Publication Date

Fall 2015

Program Name

Nepal: Tibetan and Himalayan Peoples

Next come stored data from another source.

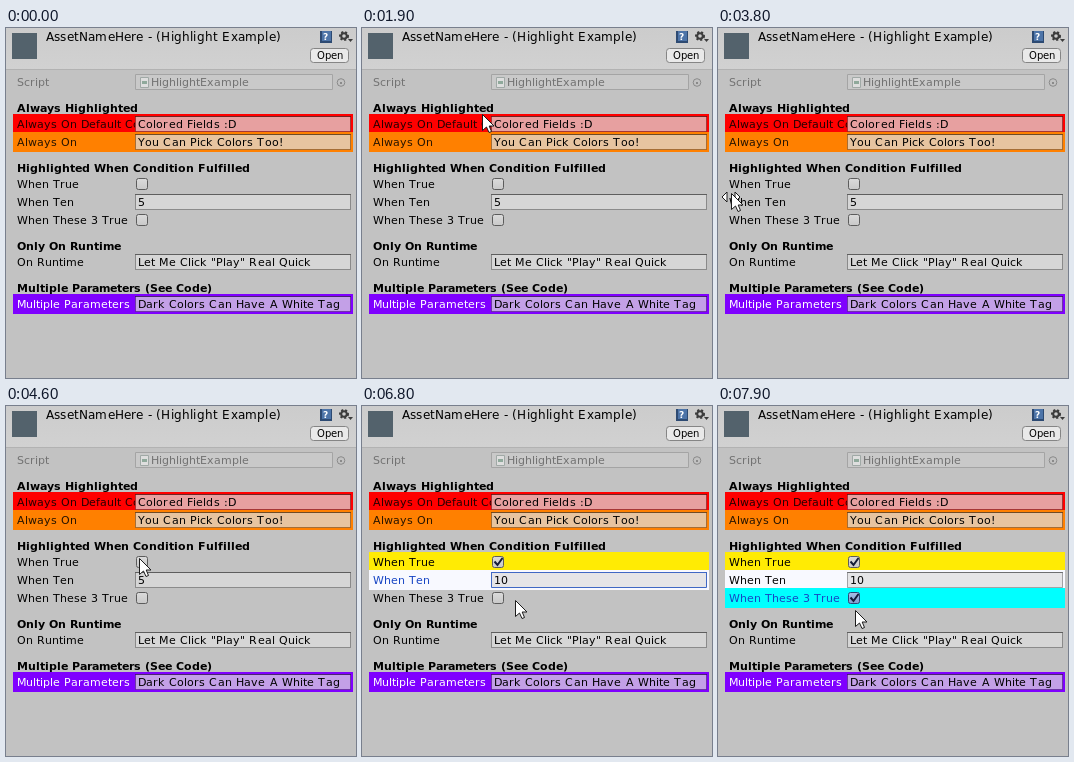
An HTML page with a canvas that plays this animation: 350x350 px, repeating every 8000 ms.

```html
<!DOCTYPE html>
<html lang="en">
<head>
<meta charset="utf-8">
<style>
  html, body { margin: 0; width: 350px; height: 350px; overflow: hidden; background: #c2c2c2; }
  canvas { display: block; }
</style>
</head>
<body>
<canvas id="stage" width="350" height="350"></canvas>
<script>
const c = document.getElementById('stage').getContext('2d');
const LOOP = 8000, STEP = 100, ROW = 18, GAP = 24;
const FACE = '"DejaVu Sans", Verdana, sans-serif';
const FONT = '11px ' + FACE;
const FOCUS = '#1745c4', TINTED = 'rgba(0,0,0,.85)';

// Pointer strokes; it rests between them
const moves = [
  { from: 700, to: 1000, x: 206, y: 96 },
  { from: 1400, to: 1800, x: 104, y: 85 },
  { from: 1800, to: 2200, x: 205, y: 91 },
  { from: 2300, to: 2800, x: 117, y: 104 },
  { from: 2800, to: 3100, x: 80, y: 137 },
  { from: 3200, to: 3500, x: 13, y: 165 },
  { from: 3800, to: 4500, x: 133, y: 152 },
  { from: 4900, to: 5200, x: 158, y: 170 },
  { from: 6100, to: 6800, x: 153, y: 194 },
  { from: 6800, to: 7300, x: 135, y: 194 },
  { from: 7700, to: 7900, x: 137, y: 204 }
];

const shapes = {
  arrow: new Path2D('M.5 .5V16.5L4.5 13L7 18.5L9.5 17.5L7.2 12H12Z'),
  slide: new Path2D('M-9 4L-4 -1V9ZM9 4L4 -1V9Z'),
  beam: new Path2D('M-3 -7.5H0M1 -7.5H4M.5 -7V8M-3 8.5H0M1 8.5H4'),
  check: new Path2D('M2.5 5.5L5.5 9L10.5 2'),
  menu: new Path2D('M342 11H347L344.5 14Z')
};

function pointerAt(t) {
  let x = 346, y = 36;
  for (const m of moves) {
    const k = Math.min(1, Math.max(0, (t - m.from) / (m.to - m.from)));
    const ease = k * k * (3 - 2 * k);
    x += (m.x - x) * ease;
    y += (m.y - y) * ease;
  }
  return [Math.round(x), Math.round(y)];
}

function rect(x, y, w, h, fill) {
  c.fillStyle = fill;
  c.fillRect(x, y, w, h);
}

function box(x, y, w, h, radius, fill, stroke) {
  c.beginPath();
  c.roundRect(x + .5, y + .5, w - 1, h - 1, radius);
  c.fillStyle = fill;
  c.fill();
  c.lineWidth = 1;
  c.strokeStyle = stroke;
  c.stroke();
}

function ring(x, y, r, width, color) {
  c.beginPath();
  c.arc(x, y, r, 0, 2 * Math.PI);
  c.lineWidth = width;
  c.strokeStyle = color;
  c.stroke();
}

function fade(y, h, top, bottom) {
  const g = c.createLinearGradient(0, y, 0, y + h);
  g.addColorStop(0, top);
  g.addColorStop(1, bottom);
  return g;
}

// Whole-pixel glyph advances, like hinted interface text
function text(str, x, y, color = '#000', font = FONT, spacing = 0) {
  c.font = font;
  c.fillStyle = color;
  for (const ch of str) {
    c.fillText(ch, Math.round(x), y);
    x += (ch === ' ' ? 4 : Math.round(c.measureText(ch).width)) + spacing;
  }
}

function field(value, y, focused) {
  const edge = focused ? '#3f68c4' : 'rgba(0,0,0,.32)';
  box(129, y, 216, 16, 0, 'rgba(222,222,222,.72)', edge);
  rect(129, y, 216, 1, edge);
  text(value, 132, y + 12, '#000', FONT, .12);
}

function checkbox(on, y, focused) {
  const fill = focused ? fade(y, 12, '#a9c0e6', '#7d9cd0') : fade(y, 12, '#dcdcdc', '#c8c8c8');
  box(130, y, 12, 12, 2, fill, focused ? '#2c4576' : '#5c5c5c');
  if (!on) return;
  c.save();
  c.translate(130, y);
  c.lineWidth = 2;
  c.strokeStyle = '#141c38';
  c.stroke(shapes.check);
  c.restore();
}

function row({ name, value, tint, ink = '#000', focused }, y) {
  if (tint) rect(7, y, 340, 20, tint);
  c.save();
  c.beginPath();
  c.rect(0, y, 129, 20);
  c.clip();
  text(name, 11, y + 14, focused ? FOCUS : ink);
  c.restore();
  if (typeof value === 'boolean') checkbox(value, y + 4, focused);
  else field(value, y + 2, focused);
}

function header() {
  rect(0, 0, 350, 41, fade(0, 41, '#cccccc', '#d1d1d1'));
  rect(0, 41, 350, 1, '#b2b2b2');
  rect(6, 5, 25, 26, '#53626c');
  text('AssetNameHere - (Highlight Example)', 40, 13, '#000', '12px ' + FACE, .2);

  rect(314, 3, 12, 12, '#2d4a72');
  rect(316, 3, 9, 10, '#4d74a8');
  text('?', 317, 12, '#fff', 'bold 9px ' + FACE);

  c.setLineDash([2, 1.9]);
  ring(338, 8, 4, 2, '#3c3c3c');
  c.setLineDash([]);
  ring(338, 8, 2.8, 2, '#3c3c3c');
  c.fillStyle = '#3c3c3c';
  c.fill(shapes.menu);

  box(304, 20, 39, 15, 3, '#e9e9e9', '#858585');
  text('Open', 311, 31, '#000', '10px ' + FACE);
}

function scriptRow() {
  text('Script', 11, 58, '#727272');
  box(129, 46, 198, 16, 0, '#c9c9c9', '#a4a4a4');
  box(134, 49, 9, 11, 0, '#dedede', '#a0a9a6');
  rect(136, 53, 5, 3, '#8fa99b');
  text('HighlightExample', 145, 58, '#727272');
  ring(335, 54.5, 3.8, 1, '#8a8a8a');
  rect(334, 54, 2, 2, '#8a8a8a');
}

function outlined(shape) {
  c.fillStyle = '#fff';
  c.fill(shape);
  c.stroke(shape);
}

function pointer(x, y) {
  const overField = x > 129 && ((y > 88 && y < 122) || (y > 166 && y < 182));
  const overNumberLabel = x < 60 && y > 164 && y < 182;
  c.save();
  c.translate(x, y);
  c.lineWidth = 1;
  c.strokeStyle = '#1c1c1c';
  if (overField) {
    c.stroke(shapes.beam);
  } else {
    if (overNumberLabel) outlined(shapes.slide);
    outlined(shapes.arrow);
  }
  c.restore();
}

function draw(t) {
  const isTrue = t >= 4900, isTen = t >= 6400, isThree = t >= 7700;
  const editing = t >= 6100 && !isThree;
  const ten = isTen ? '10' : t >= 6200 ? '1' : '5';
  const groups = {
    'Always Highlighted': [
      { name: 'Always On Default Color', value: 'Colored Fields :D', tint: '#f00', ink: TINTED },
      { name: 'Always On', value: 'You Can Pick Colors Too!', tint: '#ff8000', ink: TINTED }
    ],
    'Highlighted When Condition Fulfilled': [
      { name: 'When True', value: isTrue, tint: isTrue && '#ffeb04', focused: isTrue && t < 6100 },
      { name: 'When Ten', value: ten, tint: isTen && '#f8f9ff', focused: editing },
      { name: 'When These 3 True', value: isThree, tint: isThree && '#0ff', focused: isThree }
    ],
    'Only On Runtime': [
      { name: 'On Runtime', value: 'Let Me Click "Play" Real Quick' }
    ],
    'Multiple Parameters (See Code)': [
      { name: 'Multiple Parameters', value: 'Dark Colors Can Have A White Tag', tint: '#7f00ff', ink: '#fff' }
    ]
  };

  rect(0, 0, 350, 350, '#c2c2c2');
  header();
  scriptRow();
  let y = 86;
  for (const [title, rows] of Object.entries(groups)) {
    text(title, 11, y - 2, '#000', 'bold ' + FONT);
    for (const item of rows) {
      row(item, y);
      y += ROW;
    }
    y += GAP;
  }
  if (t >= 700) pointer(...pointerAt(t));
}

function tick(now) {
  draw(Math.floor(now % LOOP / STEP) * STEP);
  requestAnimationFrame(tick);
}
requestAnimationFrame(tick);
</script>
</body>
</html>
```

On April 25th, 2015, a 7.8 magnitude earthquake struck Nepal, followed by a 7.3 magnitude aftershock on May 12nd, 2015. Immediate humanitarian aid was needed and promptly received. Now, seven months later, long-term relief efforts are beginning. The major players in both post-earthquake relief efforts and foreign aid are foreign governments, large organizations, and small organizations. In the immediate aftermath, relief workers supplied victims with temporary shelter, food, and healthcare. Now, in the long-term, the two major challenges faced are resettlement and reconstruction. This is true especially because of new problems created by the recent blockade. Victims still are need of permanent shelters, nutritious food, and legal documents. Upon further investigation, mostly via interviews with foreign government officials, relief organization employees, and recipients of aid, there were holes that existed in relief efforts. Even though efforts were largely effective, not all aid was distributed equally. This was due to difficulty in accessing remote regions, as well as corruption by individuals, organizations, and the government. In the aftermath of a disaster, foreign aid is absolutely needed. However, when implemented in the long-term (it has been present in Nepal for the past sixty years) it can be detrimental and lead to a cycle of dependency. Still, this is not to discount that many lives have been saved, altered, and changed for the better because of foreign aid. Although many of the world’s problems seem immense, we, as individuals, have the power to make a small difference if we act based on educated decisions.


Emergency and Disaster Management